- **WHAT YOU HAVE TO DO**: Tally every line in the entries below that holds "null", then give only the total.

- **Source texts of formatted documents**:

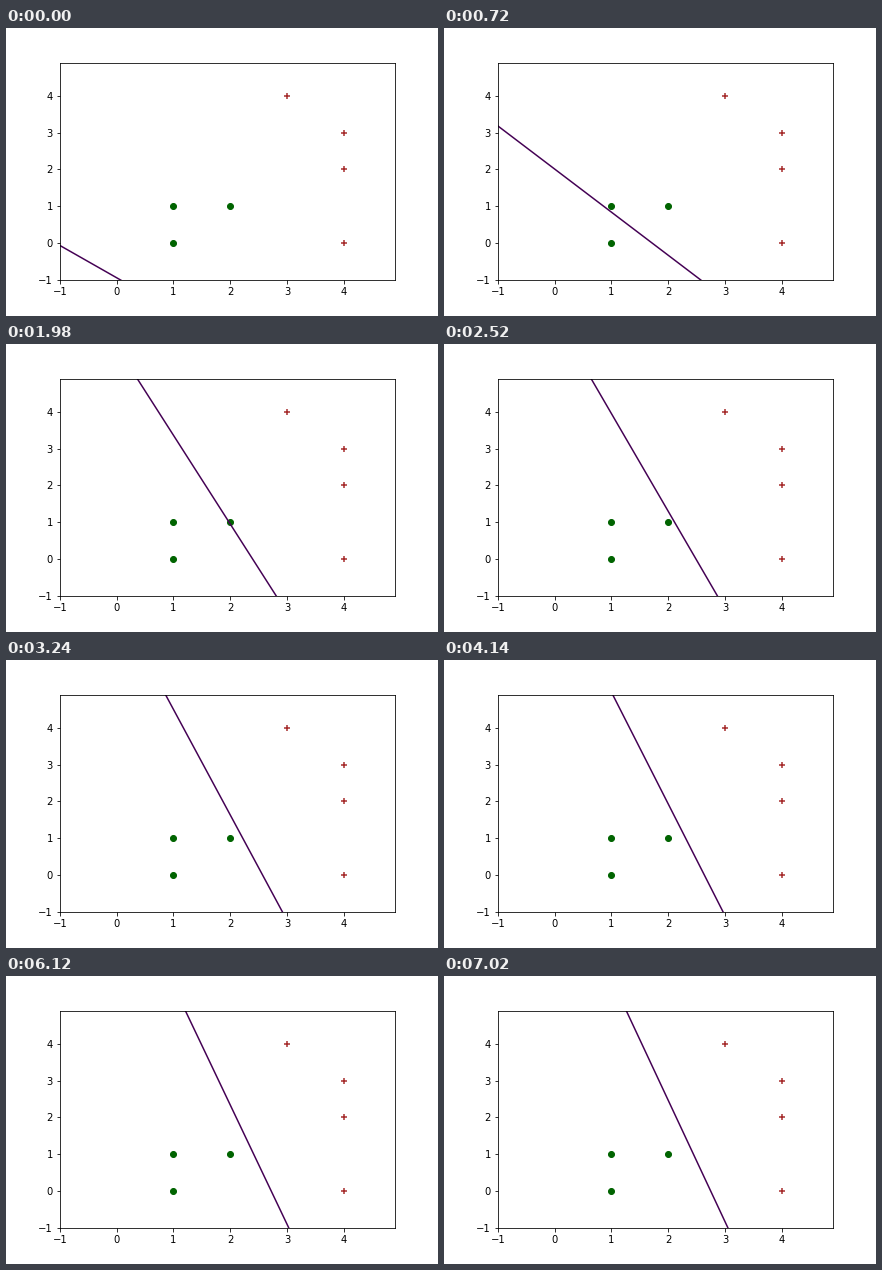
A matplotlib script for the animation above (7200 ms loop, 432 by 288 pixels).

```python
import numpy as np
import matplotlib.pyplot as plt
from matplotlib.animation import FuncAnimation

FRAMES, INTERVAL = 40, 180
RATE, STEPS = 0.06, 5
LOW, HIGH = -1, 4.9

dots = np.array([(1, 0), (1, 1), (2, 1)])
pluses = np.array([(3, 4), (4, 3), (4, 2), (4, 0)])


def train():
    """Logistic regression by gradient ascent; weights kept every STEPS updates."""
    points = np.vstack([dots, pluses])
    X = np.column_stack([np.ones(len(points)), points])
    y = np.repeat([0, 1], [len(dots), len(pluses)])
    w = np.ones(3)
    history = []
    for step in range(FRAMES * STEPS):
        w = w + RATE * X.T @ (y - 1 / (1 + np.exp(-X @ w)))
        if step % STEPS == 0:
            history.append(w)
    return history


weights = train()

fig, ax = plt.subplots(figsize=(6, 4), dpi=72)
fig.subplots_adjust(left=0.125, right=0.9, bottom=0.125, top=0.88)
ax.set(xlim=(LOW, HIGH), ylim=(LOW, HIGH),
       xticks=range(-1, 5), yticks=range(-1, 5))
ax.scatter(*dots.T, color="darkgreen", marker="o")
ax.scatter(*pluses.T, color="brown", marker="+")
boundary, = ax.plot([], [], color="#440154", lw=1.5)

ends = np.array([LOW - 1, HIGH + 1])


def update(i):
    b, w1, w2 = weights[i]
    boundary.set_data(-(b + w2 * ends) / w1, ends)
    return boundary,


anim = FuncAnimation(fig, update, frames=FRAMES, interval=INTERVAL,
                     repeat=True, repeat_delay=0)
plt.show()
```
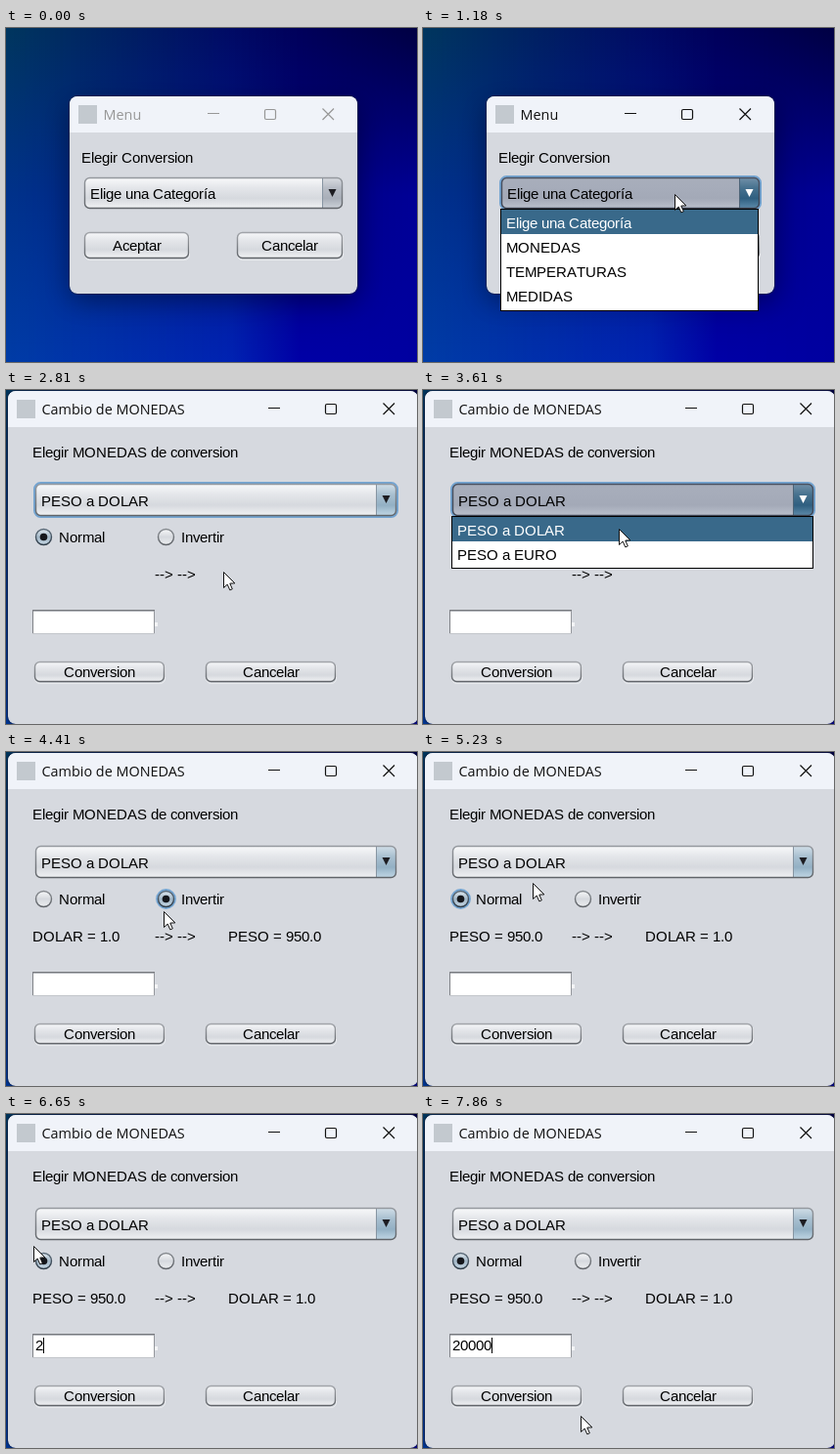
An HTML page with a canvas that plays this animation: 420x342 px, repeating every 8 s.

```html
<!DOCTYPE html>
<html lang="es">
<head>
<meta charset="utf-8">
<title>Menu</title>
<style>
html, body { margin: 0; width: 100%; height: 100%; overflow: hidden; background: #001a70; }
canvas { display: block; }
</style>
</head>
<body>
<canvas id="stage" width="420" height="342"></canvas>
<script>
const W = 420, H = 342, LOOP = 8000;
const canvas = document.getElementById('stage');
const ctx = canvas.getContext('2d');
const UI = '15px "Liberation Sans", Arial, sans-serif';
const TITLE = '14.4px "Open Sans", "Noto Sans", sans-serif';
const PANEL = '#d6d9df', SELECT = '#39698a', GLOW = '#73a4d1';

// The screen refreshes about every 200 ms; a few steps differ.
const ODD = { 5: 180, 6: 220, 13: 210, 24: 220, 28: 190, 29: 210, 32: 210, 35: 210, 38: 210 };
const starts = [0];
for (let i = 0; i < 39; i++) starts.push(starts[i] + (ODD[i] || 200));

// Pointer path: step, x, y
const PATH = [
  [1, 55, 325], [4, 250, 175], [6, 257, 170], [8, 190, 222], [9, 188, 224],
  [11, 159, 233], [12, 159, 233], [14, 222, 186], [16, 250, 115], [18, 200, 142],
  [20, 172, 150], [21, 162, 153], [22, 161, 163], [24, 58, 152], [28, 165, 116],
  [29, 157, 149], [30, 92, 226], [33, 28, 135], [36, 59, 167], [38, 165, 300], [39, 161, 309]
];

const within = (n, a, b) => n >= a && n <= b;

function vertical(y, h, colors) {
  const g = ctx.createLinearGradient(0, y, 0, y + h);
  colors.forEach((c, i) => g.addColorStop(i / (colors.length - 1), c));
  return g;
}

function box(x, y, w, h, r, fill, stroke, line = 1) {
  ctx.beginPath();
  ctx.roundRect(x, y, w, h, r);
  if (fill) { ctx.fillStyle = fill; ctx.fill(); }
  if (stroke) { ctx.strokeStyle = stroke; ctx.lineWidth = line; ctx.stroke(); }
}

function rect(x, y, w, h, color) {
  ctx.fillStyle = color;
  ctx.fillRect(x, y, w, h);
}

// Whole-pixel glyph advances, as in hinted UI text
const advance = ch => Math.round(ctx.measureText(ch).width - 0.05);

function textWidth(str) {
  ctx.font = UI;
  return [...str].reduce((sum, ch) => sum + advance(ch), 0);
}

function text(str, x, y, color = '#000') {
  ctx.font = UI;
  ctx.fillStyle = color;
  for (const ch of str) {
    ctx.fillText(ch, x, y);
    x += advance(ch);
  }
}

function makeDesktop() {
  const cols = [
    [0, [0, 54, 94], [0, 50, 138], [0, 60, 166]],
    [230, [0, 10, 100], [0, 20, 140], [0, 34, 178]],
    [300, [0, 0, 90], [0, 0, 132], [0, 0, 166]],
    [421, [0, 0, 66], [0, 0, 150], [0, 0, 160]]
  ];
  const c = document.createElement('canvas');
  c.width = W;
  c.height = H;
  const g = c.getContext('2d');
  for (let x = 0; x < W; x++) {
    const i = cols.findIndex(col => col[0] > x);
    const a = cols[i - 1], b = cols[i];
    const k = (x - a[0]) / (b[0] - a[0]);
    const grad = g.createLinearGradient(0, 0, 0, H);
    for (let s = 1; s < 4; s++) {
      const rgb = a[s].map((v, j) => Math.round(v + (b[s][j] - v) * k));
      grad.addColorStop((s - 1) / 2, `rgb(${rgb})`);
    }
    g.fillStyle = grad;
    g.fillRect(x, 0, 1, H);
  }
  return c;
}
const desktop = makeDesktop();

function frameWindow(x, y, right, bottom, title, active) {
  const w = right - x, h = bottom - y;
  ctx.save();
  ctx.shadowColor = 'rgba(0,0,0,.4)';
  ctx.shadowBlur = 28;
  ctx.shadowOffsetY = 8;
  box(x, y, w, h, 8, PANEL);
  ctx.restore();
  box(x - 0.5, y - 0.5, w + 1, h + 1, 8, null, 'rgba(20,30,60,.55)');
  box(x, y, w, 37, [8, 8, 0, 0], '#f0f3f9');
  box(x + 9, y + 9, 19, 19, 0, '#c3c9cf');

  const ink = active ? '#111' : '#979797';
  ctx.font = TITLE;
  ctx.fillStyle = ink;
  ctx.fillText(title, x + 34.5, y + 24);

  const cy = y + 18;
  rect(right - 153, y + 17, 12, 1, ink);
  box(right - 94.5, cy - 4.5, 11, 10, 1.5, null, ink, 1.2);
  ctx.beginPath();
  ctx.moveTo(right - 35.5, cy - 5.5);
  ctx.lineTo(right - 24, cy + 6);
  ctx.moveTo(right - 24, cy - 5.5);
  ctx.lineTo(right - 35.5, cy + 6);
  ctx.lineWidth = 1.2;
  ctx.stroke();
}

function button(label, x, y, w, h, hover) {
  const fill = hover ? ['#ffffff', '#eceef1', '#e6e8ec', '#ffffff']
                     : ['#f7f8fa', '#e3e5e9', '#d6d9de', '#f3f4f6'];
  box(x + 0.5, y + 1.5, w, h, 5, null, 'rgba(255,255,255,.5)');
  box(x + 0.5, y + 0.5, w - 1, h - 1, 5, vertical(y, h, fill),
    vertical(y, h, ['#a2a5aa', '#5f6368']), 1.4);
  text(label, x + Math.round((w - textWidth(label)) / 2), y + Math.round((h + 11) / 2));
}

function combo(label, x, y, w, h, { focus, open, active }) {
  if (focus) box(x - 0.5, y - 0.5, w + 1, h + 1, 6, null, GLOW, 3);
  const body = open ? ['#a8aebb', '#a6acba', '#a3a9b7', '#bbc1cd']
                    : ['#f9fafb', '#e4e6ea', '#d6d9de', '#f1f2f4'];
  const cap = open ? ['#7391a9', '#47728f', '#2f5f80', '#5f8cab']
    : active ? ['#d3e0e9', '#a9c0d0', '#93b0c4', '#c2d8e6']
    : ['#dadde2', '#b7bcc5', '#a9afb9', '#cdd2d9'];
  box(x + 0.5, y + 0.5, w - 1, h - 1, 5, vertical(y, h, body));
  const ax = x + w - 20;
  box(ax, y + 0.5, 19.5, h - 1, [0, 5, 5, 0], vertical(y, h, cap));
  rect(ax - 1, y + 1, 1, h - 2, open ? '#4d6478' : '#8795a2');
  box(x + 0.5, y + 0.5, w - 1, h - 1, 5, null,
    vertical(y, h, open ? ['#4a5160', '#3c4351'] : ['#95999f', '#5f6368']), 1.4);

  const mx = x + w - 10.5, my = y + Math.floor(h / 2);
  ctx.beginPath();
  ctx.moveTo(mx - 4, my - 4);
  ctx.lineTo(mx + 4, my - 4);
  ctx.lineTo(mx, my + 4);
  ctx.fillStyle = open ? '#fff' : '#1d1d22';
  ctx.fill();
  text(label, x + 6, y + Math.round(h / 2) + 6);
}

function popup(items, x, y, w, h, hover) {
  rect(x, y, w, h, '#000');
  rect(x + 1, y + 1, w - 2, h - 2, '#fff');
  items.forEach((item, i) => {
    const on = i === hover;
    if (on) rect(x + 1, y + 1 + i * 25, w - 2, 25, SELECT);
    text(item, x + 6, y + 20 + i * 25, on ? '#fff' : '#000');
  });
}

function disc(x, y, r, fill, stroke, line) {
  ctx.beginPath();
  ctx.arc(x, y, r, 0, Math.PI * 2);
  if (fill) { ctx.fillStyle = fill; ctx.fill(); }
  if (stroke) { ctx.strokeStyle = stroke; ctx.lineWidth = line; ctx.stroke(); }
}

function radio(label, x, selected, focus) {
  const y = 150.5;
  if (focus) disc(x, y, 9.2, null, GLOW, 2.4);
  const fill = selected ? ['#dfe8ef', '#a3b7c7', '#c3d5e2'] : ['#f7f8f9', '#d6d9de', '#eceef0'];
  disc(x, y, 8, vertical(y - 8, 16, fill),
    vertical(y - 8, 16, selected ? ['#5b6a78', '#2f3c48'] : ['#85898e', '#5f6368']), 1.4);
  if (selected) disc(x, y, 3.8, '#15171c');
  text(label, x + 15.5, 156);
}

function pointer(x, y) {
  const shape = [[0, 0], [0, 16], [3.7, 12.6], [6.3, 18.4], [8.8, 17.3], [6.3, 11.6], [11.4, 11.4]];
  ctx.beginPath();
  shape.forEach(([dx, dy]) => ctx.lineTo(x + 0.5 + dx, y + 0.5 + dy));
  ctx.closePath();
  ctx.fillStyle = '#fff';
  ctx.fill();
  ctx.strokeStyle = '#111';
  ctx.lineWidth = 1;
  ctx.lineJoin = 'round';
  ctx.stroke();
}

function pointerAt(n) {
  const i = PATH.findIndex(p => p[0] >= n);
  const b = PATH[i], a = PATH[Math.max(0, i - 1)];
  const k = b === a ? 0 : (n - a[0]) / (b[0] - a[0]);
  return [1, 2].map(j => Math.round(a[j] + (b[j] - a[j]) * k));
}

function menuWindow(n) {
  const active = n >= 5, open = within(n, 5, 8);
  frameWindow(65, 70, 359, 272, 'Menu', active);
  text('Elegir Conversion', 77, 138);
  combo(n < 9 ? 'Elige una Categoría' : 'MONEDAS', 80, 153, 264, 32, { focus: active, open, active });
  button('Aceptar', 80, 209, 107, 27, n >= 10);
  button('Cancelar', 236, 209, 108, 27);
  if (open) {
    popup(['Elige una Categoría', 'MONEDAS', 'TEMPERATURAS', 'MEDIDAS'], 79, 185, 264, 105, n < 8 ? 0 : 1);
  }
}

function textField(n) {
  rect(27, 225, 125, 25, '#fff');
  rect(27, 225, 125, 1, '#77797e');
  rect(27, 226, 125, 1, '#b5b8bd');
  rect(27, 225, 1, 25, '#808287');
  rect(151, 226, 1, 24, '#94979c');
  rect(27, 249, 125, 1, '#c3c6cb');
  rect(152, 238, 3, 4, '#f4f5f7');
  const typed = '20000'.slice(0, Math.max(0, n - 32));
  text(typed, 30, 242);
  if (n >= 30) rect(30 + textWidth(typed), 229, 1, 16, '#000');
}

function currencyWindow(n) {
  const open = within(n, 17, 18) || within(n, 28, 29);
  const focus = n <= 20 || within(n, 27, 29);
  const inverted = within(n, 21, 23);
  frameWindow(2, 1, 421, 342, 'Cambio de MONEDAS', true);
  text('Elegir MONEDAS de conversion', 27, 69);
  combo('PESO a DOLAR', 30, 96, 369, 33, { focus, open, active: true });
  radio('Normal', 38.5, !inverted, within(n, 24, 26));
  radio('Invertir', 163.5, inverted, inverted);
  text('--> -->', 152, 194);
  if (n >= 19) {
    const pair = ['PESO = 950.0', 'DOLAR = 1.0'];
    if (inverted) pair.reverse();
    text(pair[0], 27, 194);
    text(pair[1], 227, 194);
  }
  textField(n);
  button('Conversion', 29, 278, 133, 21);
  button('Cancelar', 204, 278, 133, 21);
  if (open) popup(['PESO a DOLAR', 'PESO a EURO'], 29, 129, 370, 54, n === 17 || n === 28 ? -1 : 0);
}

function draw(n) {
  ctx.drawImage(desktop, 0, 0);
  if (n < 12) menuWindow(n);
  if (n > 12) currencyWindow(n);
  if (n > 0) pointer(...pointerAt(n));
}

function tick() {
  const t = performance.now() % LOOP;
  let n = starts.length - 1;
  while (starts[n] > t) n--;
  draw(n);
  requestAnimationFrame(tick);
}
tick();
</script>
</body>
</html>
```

- **RESULT OF THIS TASK**: 6